Each digital transformation aims to make a fundamental change, from both the customer's point of view and within the organizational processes. What is the difference between a bank that is digital-ready and others?
There is so much written, debated, and written about digital journeys and digital transformations and the benefits they bring. The question that remains, however, is whether all digital transformation programs result in the desired goals.
Many global banks have been affected by or are currently being challenged by the increasing expectations placed on digital performance. However, these expectations are also constrained by reality. Digital banking doesn't always drive customer satisfaction. There are some obvious, but easily addressed reasons.
Globally, the estimated spending on digital transformation will grow to $2 trillion over the next three years, even though only 20% of it is in financial services. The digital transformation journey is not fundamentally different from any other if you look at it through the lens of the ultimate goal of driving change. Therefore, the success factors embedded in it can be very similar.

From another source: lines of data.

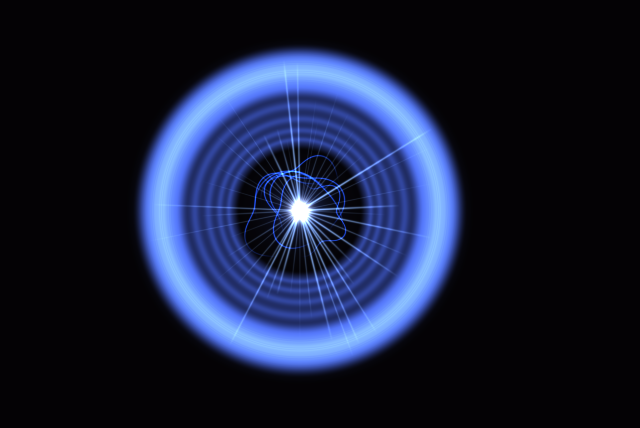
Give the GLSL for this background, as a WebGL 2 fragment shader.

```glsl
#version 300 es
precision highp float;

uniform vec2 u_resolution;
out vec4 fragColor;

// Layout, in units of the canvas height
const vec2 CENTER = vec2(-0.047, 0.008);
const float CORE_RADIUS = 0.153;
const float RIM_INNER = 0.275;
const float RIM_PEAK = 0.325;
const float RIM_OUTER = 0.371;
const int RIPPLES = 4;
const int RAYS = 46;
const int FILAMENTS = 7;
const float RAY_WIDTH = 0.0019;

// Palette
const vec3 BACKGROUND = vec3(0.014, 0.009, 0.018);
const vec3 BLUE = vec3(0.28, 0.41, 0.93);
const vec3 RIM_LIGHT = vec3(0.53, 0.74, 1.0);
const vec3 RAY_COLOR = vec3(0.55, 0.73, 1.0);
const vec3 FILAMENT_COLOR = vec3(0.10, 0.25, 0.75);
const float TAU = 6.2831853;

float hash(float n) {
    return fract(sin(n * 12.9898) * 43758.5453);
}

float bell(float x, float width) {
    float t = x / width;
    return exp(-t * t);
}

// Blue disc with a dark core, concentric ripples and a bright rim
vec3 disc(float r) {
    float ripple = 0.0;
    for (int i = 0; i < RIPPLES; i++) {
        float k = float(i);
        float radius = 0.166 + 0.019 * k + 0.0025 * k * k;
        ripple += bell(r - radius, 0.006 + 0.0012 * k);
    }
    float fade = 1.0 - smoothstep(RIM_OUTER - 0.021, RIM_OUTER + 0.021, r);
    float rim = smoothstep(RIM_INNER - 0.014, RIM_INNER + 0.016, r);
    float body = smoothstep(CORE_RADIUS - 0.012, CORE_RADIUS + 0.008, r);
    float level = mix(body * (0.38 + 0.27 * ripple), 1.0, rim) * fade;
    float grain = 0.95 + 0.05 * sin(r * 900.0 + 2.0 * sin(r * 310.0));
    float shine = bell(r - RIM_PEAK, 0.026) * grain;
    float halo = 0.035 * (1.0 - smoothstep(0.385, 0.408, r)) * rim;
    return mix(BLUE * level, RIM_LIGHT, shine) + BLUE * halo;
}

// Thin rays at jittered angles, crowded toward the vertical
float rays(vec2 p, float r, float pixel) {
    float sum = 0.0;
    for (int i = 0; i < RAYS; i++) {
        float k = float(i);
        float turn = TAU * (k + 0.8 * hash(k + 1.3)) / float(RAYS);
        float angle = turn + 0.12 * sin(2.0 * turn);
        vec2 dir = vec2(cos(angle), sin(angle));
        float along = dot(p, dir);
        float across = dot(p, vec2(-dir.y, dir.x));
        float power = hash(k + 41.7);
        float reach = mix(0.17, 0.37, hash(k + 83.1));
        float width = max(RAY_WIDTH * (0.7 + 0.6 * power), 0.6 * pixel);
        float taper = max(1.0 - r / reach, 0.0);
        float strength = (0.2 + 0.9 * power * power) * pow(taper, 0.8);
        sum += strength * bell(across, width) * step(0.0, along);
    }
    return sum;
}

// Broken, wavering loops inside the core
float filaments(vec2 p, float pixel) {
    float sum = 0.0;
    for (int i = 0; i < FILAMENTS; i++) {
        float k = float(i);
        vec2 offset = 0.05 * (vec2(hash(k + 5.1), hash(k + 9.4)) - 0.5);
        vec2 q = p - offset;
        float angle = atan(q.y, q.x);
        float phase = TAU * hash(k + 17.2);
        float lobes = 2.0 + mod(k, 4.0);
        float radius = mix(0.065, 0.125, hash(k + 23.6));
        radius += 0.014 * sin(lobes * angle + phase);
        float arc = smoothstep(-0.3, 0.8, sin(angle + 2.0 * phase));
        sum += arc * bell(length(q) - radius, max(0.0018, 0.6 * pixel));
    }
    return sum;
}

void main() {
    float pixel = 1.0 / u_resolution.y;
    vec2 p = (gl_FragCoord.xy - 0.5 * u_resolution) * pixel - CENTER;
    float r = length(p);

    vec3 color = BACKGROUND + disc(r);
    color += FILAMENT_COLOR * filaments(p, pixel) * (1.0 - smoothstep(0.13, 0.16, r));
    color += RAY_COLOR * rays(p, r, pixel);

    // White star and its blue glow
    color += 1.6 * bell(r, 0.021) + BLUE * 0.75 * exp(-r / 0.032);

    fragColor = vec4(min(color, 1.0), 1.0);
}
```
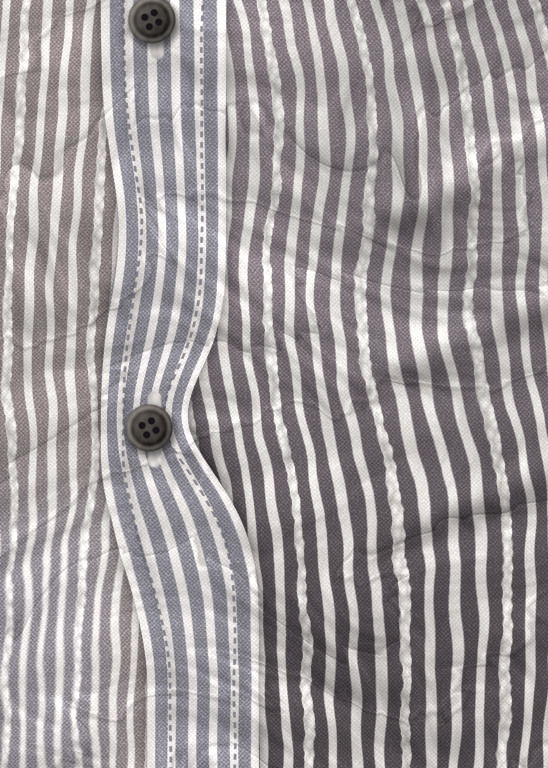
Reproduce this texture procedurally as a WebGL 1 fragment shader.

```glsl
precision highp float;
uniform vec2 u_resolution;

float hash(vec2 p) {
  return fract(sin(dot(p, vec2(12.7, 78.2))) * 4375.5);
}

// Distance to the nearest scattered point
float cellNoise(vec2 p) {
  float nearest = 1.0;
  for (int j = -1; j <= 1; j++)
    for (int i = -1; i <= 1; i++) {
      vec2 cell = floor(p) + vec2(float(i), float(j));
      vec2 seed = cell + vec2(hash(cell), hash(cell + 17.0));
      nearest = min(nearest, length(seed - p));
    }
  return nearest;
}

// Height of the creased cloth: layered, warped sines
float crumple(vec2 p) {
  vec2 q = p * vec2(5.0, 6.0);
  float height = 0.0, gain = 1.0;
  for (int i = 0; i < 7; i++) {
    q += 0.6 * sin(q.yx * 1.1 + float(i) * 1.7);
    height += gain * sin(q.x + 0.5 * sin(q.y));
    q = mat2(0.8, 0.6, -0.6, 0.8) * q * 1.65;
    gain *= 0.6;
  }
  return height;
}

float bump(float x, float width) {
  return exp(-x * x / (width * width));
}

float stripe(float s, float halfWidth, float soft) {
  return 1.0 - smoothstep(halfWidth - soft, halfWidth + soft, abs(fract(s + 0.5) - 0.5));
}

// Placket borders at height y
float leftEdge(float y) {
  return 0.182 + 0.033 * bump(y - 0.42, 0.17) + 0.085 * smoothstep(0.82, 1.25, y);
}

float rightEdge(float y) {
  return 0.412 + 0.06 * smoothstep(0.75, 1.1, y) - 0.07 * bump(y - 0.76, 0.13);
}

// One row of dashed sewing at signed distance x
float stitch(float x, float y) {
  return (1.0 - smoothstep(0.001, 0.004, abs(x))) * smoothstep(0.15, 0.3, abs(fract(y * 52.0) - 0.5));
}

void main() {
  // Unit width, y running down from the top
  vec2 p = gl_FragCoord.xy / u_resolution * vec2(1.0, 1.4);
  p.y = 1.4 - p.y;
  float px = 1.0 / u_resolution.x;
  float height = crumple(p);
  float slope = height - crumple(p + vec2(-0.01, 0.01));
  float lower = smoothstep(0.75, 1.1, p.y);
  float lowerLeft = lower * (1.0 - smoothstep(0.1, 0.3, p.x));

  float wobble = 0.003 * height + 0.0012 * sin(p.y * 37.0 + p.x * 21.0);
  float x = p.x + wobble * (1.0 + lowerLeft);
  float a = leftEdge(p.y) + 0.5 * wobble, b = rightEdge(p.y) + 0.5 * wobble;
  float onPlacket = smoothstep(a - px, a + px, p.x) * (1.0 - smoothstep(b - px, b + px, p.x));
  float onRight = step(0.5 * (a + b), p.x);

  // Stripe coordinates: a white band is centred on each integer
  float lean = 0.05 * p.y + 0.018 * sin(8.0 * min(p.y, 0.98))
    + 0.06 * sin(p.y * 2.0) * smoothstep(0.55, 1.0, p.x);
  float rightS = (x - 0.478 - lean) / 0.041;
  float leftS = (x - 0.018 - 0.035 * exp(-p.y * 5.0) - 0.008 * sin(p.y * 8.0)) / mix(0.039, 0.033, lower);
  float placketS = (p.x + 0.8 * wobble - a) / (b - a) * 5.4 - 0.25;
  float bodyS = mix(leftS, rightS, onRight);
  float band = floor(bodyS + 0.5);
  bodyS += 0.035 * sin(p.y * 19.0 + band * 2.1) + 0.025 * sin(p.y * 47.0 + band * 4.0);

  // Every fourth body band is lumpy and puckered
  float puckered = 1.0 - step(0.5, mod(band, 4.0));
  float lumps = cellNoise(p * vec2(70.0, 48.0)) - 0.45;
  float soft = 0.02 + 14.0 * px + 0.08 * lowerLeft;
  float halfWidth = 0.205 + 0.025 * sin(band * 2.3 + p.y * 11.0);
  float bodyWhite = stripe(bodyS + puckered * lumps * 0.12, halfWidth, soft);
  float placketWhite = stripe(placketS, 0.2, soft);

  // Dyed ground and white bands
  vec3 ground = mix(vec3(0.52, 0.48, 0.48), vec3(0.49, 0.455, 0.475), onRight);
  ground = mix(ground, vec3(0.49, 0.485, 0.515), max(onPlacket, lowerLeft * 0.8));
  ground *= 1.06 - 0.38 * smoothstep(0.25, 1.2, p.y) * onRight * (1.0 - onPlacket);
  float white = mix(bodyWhite, placketWhite, onPlacket);
  vec3 color = mix(ground, vec3(0.86, 0.845, 0.835), white);

  // Crossing threads, woven flecks and puckers
  float threads = sin((p.x + wobble) * 820.0) * sin((p.y + wobble) * 820.0);
  float weave = 0.14 * threads + 0.3 * (cellNoise(p * vec2(230.0, 290.0)) - 0.45);
  color *= 1.0 + weave * mix(1.0, 0.35, white);
  color *= 1.0 - 0.32 * (lumps + 0.1) * puckered * bodyWhite * (1.0 - onPlacket);

  // Creases, faint cross ripples and long diagonal folds
  float light = 1.0 + clamp(0.3 * slope, -0.38, 0.22);
  light += 0.05 * sin(p.y * 52.0 + 2.5 * height + p.x * 8.0) + 0.06 * height;
  float crease = sin(p.y * 15.0 + 1.6 * height + p.x * 6.0);
  light += 0.09 * bump(crease - 0.16, 0.1) - 0.13 * bump(crease, 0.1);
  for (int i = 0; i < 3; i++) {
    float fold = p.y + 0.45 * p.x - 0.72 - 0.3 * float(i) + 0.01 * height;
    light += (0.12 * bump(fold + 0.04, 0.03) - 0.2 * bump(fold, 0.035)) * smoothstep(0.5, 0.8, p.x);
  }
  // Shadows beside the placket, deepest at the pinch
  float pinch = bump(p.y - 0.82, 0.09);
  float offCloth = 1.0 - onPlacket;
  light -= offCloth * onRight * (0.3 + 0.25 * pinch) * exp(-max(p.x - b, 0.0) / (0.012 + 0.012 * pinch));
  light -= offCloth * (1.0 - onRight) * 0.28 * exp(-max(a - p.x, 0.0) / 0.012);
  light += onPlacket * (0.08 * bump(p.x - b + 0.012, 0.01) - 0.1 * bump(p.x - a - 0.045, 0.012));
  color *= max(light, 0.35);

  // Sewn rows along both borders
  float sewn = max(stitch(p.x - a - 0.042, p.y), stitch(p.x - b + 0.045, p.y + 0.005));
  color = mix(color, vec3(0.38, 0.37, 0.42), sewn * onPlacket * 0.7);

  // Buttonholes and four-hole buttons
  for (int i = 0; i < 2; i++) {
    vec2 c = p - vec2(0.277 - 0.005 * float(i), 0.036 + 0.744 * float(i));
    float slot = length(vec2(c.x - 0.01, c.y - clamp(c.y, -0.055, 0.06)));
    color = mix(color, vec3(0.82, 0.81, 0.8) - 0.2 * lumps, 1.0 - smoothstep(0.009, 0.015, slot));
    float r = length(c);
    color *= 1.0 - 0.5 * (1.0 - smoothstep(0.036, 0.056, length(c - vec2(0.004, 0.007))));
    vec3 horn = vec3(0.29, 0.275, 0.26) * (1.0 - 7.0 * (c.x + c.y)) + 0.08 * lumps;
    horn += 0.14 * bump(r - 0.037, 0.004) - 0.09 * bump(r - 0.03, 0.004);
    vec2 hole = abs(mat2(0.9, 0.44, -0.44, 0.9) * c) - 0.0095;
    horn = mix(horn, vec3(0.09, 0.08, 0.1), 1.0 - smoothstep(0.005, 0.008, length(hole)));
    color = mix(color, horn, 1.0 - smoothstep(0.043 - px, 0.043 + px, r));
  }
  gl_FragColor = vec4(clamp(color, 0.0, 1.0), 1.0);
}
```
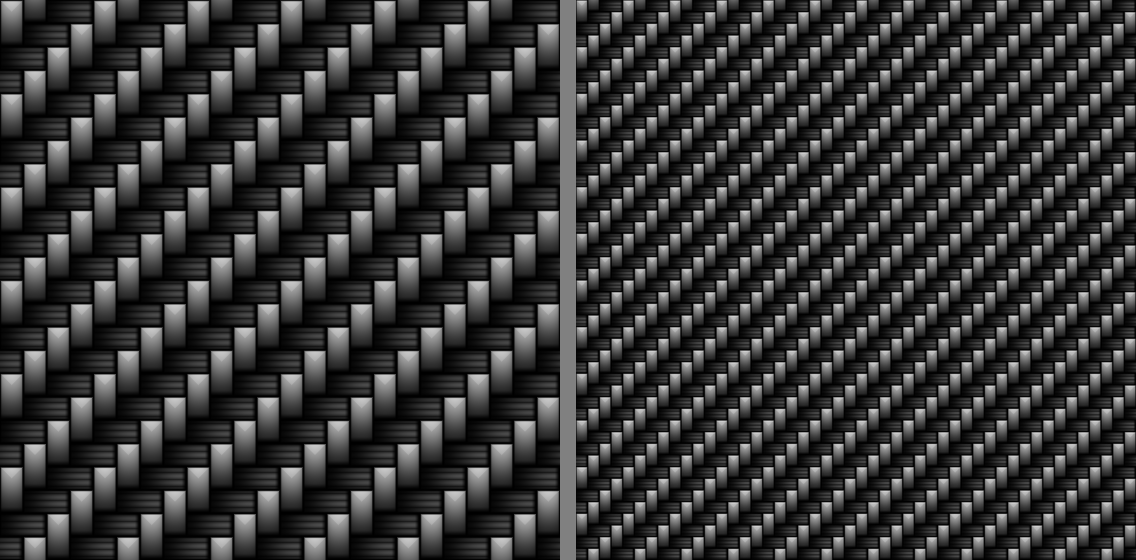
Left: one tile. Right: repeated 2 by 2.
Write a Shadertoy shader that draws this texture.

```glsl
// Draws a dark carbon-fibre twill weave: bright upright tows over ribbed horizontal ones.

// Rounded brightness across a tow; x runs 0..1 from side to side.
float crown(float x, float power) {
    return pow(clamp(4.0 * x * (1.0 - x), 0.0, 1.0), power);
}

// Thin dark gap around a tow; edge is the distance to its outline in cells.
float gap(float edge) {
    return smoothstep(0.0, 0.09, edge);
}

// Upright tow, 1 cell wide and 2 long, lit from its top end.
float uprightTow(vec2 p) {
    float side = min(p.x, 1.0 - p.x);
    float end = min(p.y, 2.0 - p.y);
    float light = mix(0.76, 0.12, smoothstep(-0.3, 2.1, p.y));
    light *= crown(p.x, 0.22);
    // Mitred highlight facet at the top end
    light += 0.07 * smoothstep(-0.04, 0.04, side - p.y);
    // Soft shadow where the tow dives under its neighbour
    light *= smoothstep(0.0, 0.3, 2.0 - p.y);
    return light * gap(min(side, end));
}

// Horizontal tow, 2 cells long, brightening to the right, with fine ribs.
float horizontalTow(vec2 p, float ribPhase) {
    float side = min(p.y, 1.0 - p.y);
    float end = min(p.x, 2.0 - p.x);
    float light = mix(0.025, 0.30, smoothstep(-0.1, 1.8, p.x));
    float rib = 0.5 + 0.5 * cos(6.2831853 * ribPhase);
    light *= crown(p.y, 0.45) * mix(0.42, 1.0, sqrt(rib));
    light *= smoothstep(0.0, 0.25, 2.0 - p.x);
    return light * gap(min(side, end));
}

void mainImage(out vec4 fragColor, in vec2 fragCoord) {
    // Canvas position measured downwards; 24 cells make 6 repeats of 4
    vec2 uv = fragCoord / iResolution.xy;
    uv.y = 1.0 - uv.y;
    vec2 grid = uv * 24.0;
    vec2 cell = floor(grid);
    vec2 local = fract(grid);

    // Each diagonal step holds two upright halves, then two horizontal halves
    float twill = mod(cell.x + cell.y, 4.0);
    float light = twill < 1.5
        ? uprightTow(local + vec2(0.0, twill))
        : horizontalTow(local + vec2(twill - 2.0, 0.0), uv.y * 80.0);

    fragColor = vec4(vec3(light), 1.0);
}
```
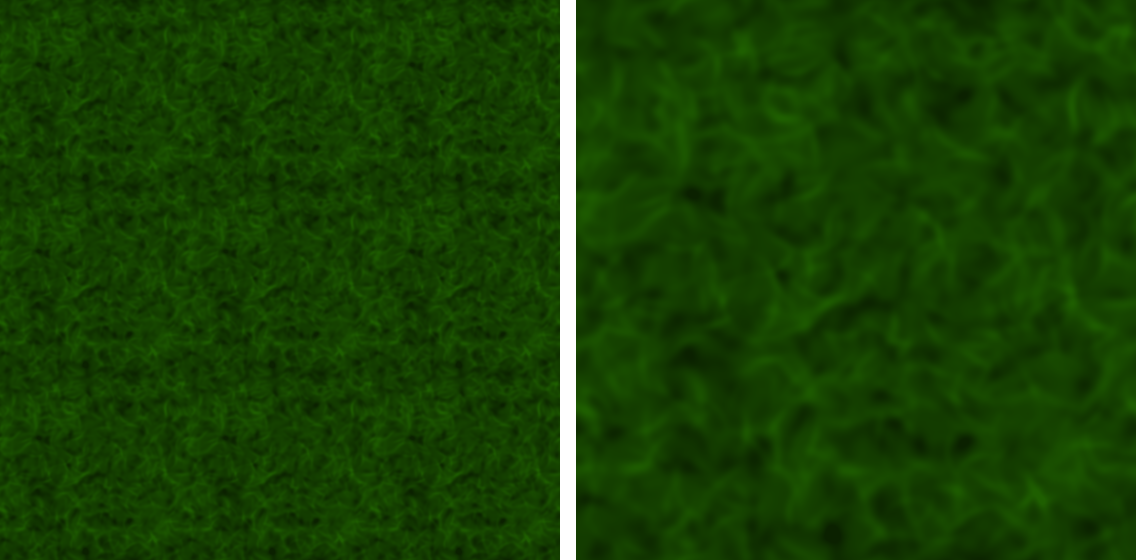
Left, the full canvas; right, a detail of the centre.
A WebGL 1 fragment shader for this texture:

```glsl
precision highp float;
// Dense dark green turf seen from above, as a softly blurred repeating tile.
// Short curved blades, light and dark, are scattered over a wrapped grid and
// summed as soft streaks; a faint wrapped noise adds broader patches.

uniform vec2 u_resolution;

const float TILES = 3.0;             // repeats across the canvas
const float CELLS = 16.0;            // blade cells across one tile
const float PATCHES = 5.0;           // patch cells across one tile
const int BLADES = 6;                // blades per cell
const vec2 LIGHT_SIZE = vec2(0.42, 0.12);  // length, width in cells
const vec2 DARK_SIZE = vec2(0.32, 0.17);
const float BEND = 0.5;              // strongest blade curvature
const float BLADE_CONTRAST = 0.060;
const float PATCH_CONTRAST = 0.040;
const float MEAN_GREEN = 0.249;
const vec2 GREEN_RANGE = vec2(0.13, 0.37);
const vec3 GRASS_TINT = vec3(0.32, 1.0, 0.0);
const float PI = 3.14159265;

vec4 hash4(vec3 p) {
  vec4 q = fract(p.xyzx * vec4(0.1031, 0.1030, 0.0973, 0.1099));
  q += dot(q, q.wzxy + 33.33);
  return fract((q.xxyz + q.yzzw) * q.zywx);
}

// Smooth value noise that wraps after one tile.
float patchNoise(vec2 p) {
  vec2 cell = floor(p);
  vec2 f = fract(p);
  f = f * f * (3.0 - 2.0 * f);
  vec2 a = mod(cell, PATCHES);
  vec2 b = mod(cell + 1.0, PATCHES);
  float low = mix(hash4(vec3(a, 91.0)).x, hash4(vec3(b.x, a.y, 91.0)).x, f.x);
  float high = mix(hash4(vec3(a.x, b.y, 91.0)).x, hash4(vec3(b, 91.0)).x, f.x);
  return mix(low, high, f.y) - 0.5;
}

// One curved streak; offset is measured from its middle, in cells.
float blade(vec2 offset, float angle, float bend, vec2 size) {
  float c = cos(angle);
  float s = sin(angle);
  vec2 q = vec2(c * offset.x + s * offset.y, c * offset.y - s * offset.x);
  q.y += bend * q.x * q.x;
  q /= size;
  float fade = 1.0 - smoothstep(0.7, 1.0, length(offset));
  return fade * exp(-0.5 * dot(q, q));
}

// Sum of light and dark blades from the neighbouring cells.
float turf(vec2 p) {
  vec2 base = floor(p);
  float sum = 0.0;
  for (int y = -1; y <= 1; y++) {
    for (int x = -1; x <= 1; x++) {
      vec2 cell = base + vec2(float(x), float(y));
      vec2 wrapped = mod(cell, CELLS);
      for (int i = 0; i < BLADES; i++) {
        vec4 place = hash4(vec3(wrapped, float(i) + 3.0));
        vec4 look = hash4(vec3(wrapped.yx, float(i) + 47.0));
        float tone = look.x * 2.0 - 1.0;
        vec2 size = mix(DARK_SIZE, LIGHT_SIZE, step(0.0, tone));
        size *= mix(0.8, 1.2, look.y);
        float bend = BEND * (place.w * 2.0 - 1.0);
        sum += tone * blade(p - cell - place.xy, place.z * PI, bend, size);
      }
    }
  }
  return sum;
}

void main() {
  vec2 tile = gl_FragCoord.xy / u_resolution.y * TILES;
  float green = MEAN_GREEN
    + BLADE_CONTRAST * turf(tile * CELLS)
    + PATCH_CONTRAST * patchNoise(tile * PATCHES);
  green = clamp(green, GREEN_RANGE.x, GREEN_RANGE.y);
  gl_FragColor = vec4(GRASS_TINT * green, 1.0);
}
```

However, some dimensions may be very different from other transformations. NAB's decision not to reduce 6000 jobs (source: IBS Intelligence November 2017) is an example. They will automate and simplify their business model while creating 2000 new jobs to support the 2020 plans.
These types of dual-hire and fire methods are quite unusual, which is why digital transformations are needed to address them differently.
What are the key questions that will be answered in the digital transformation of your bank? These are the four core success factors, which we at Cedar-IBS consider essential for any bank's CEO who is embarking on a digital transformation.
If smartphones account for more than 80% of mobile penetration in the next three years, and customers want to access all their banking online (pun intended), it's not enough to offer the best service but to attract their attention by being the most unique, differentiated, and intuitive service provider.
The key to success is "Design Thinking," which places simplicity at the heart of the service model. An app that converts your smartphone into a barcode reader and automatically charges items to your credit card without you having to pay at the checkout is an example of convenience.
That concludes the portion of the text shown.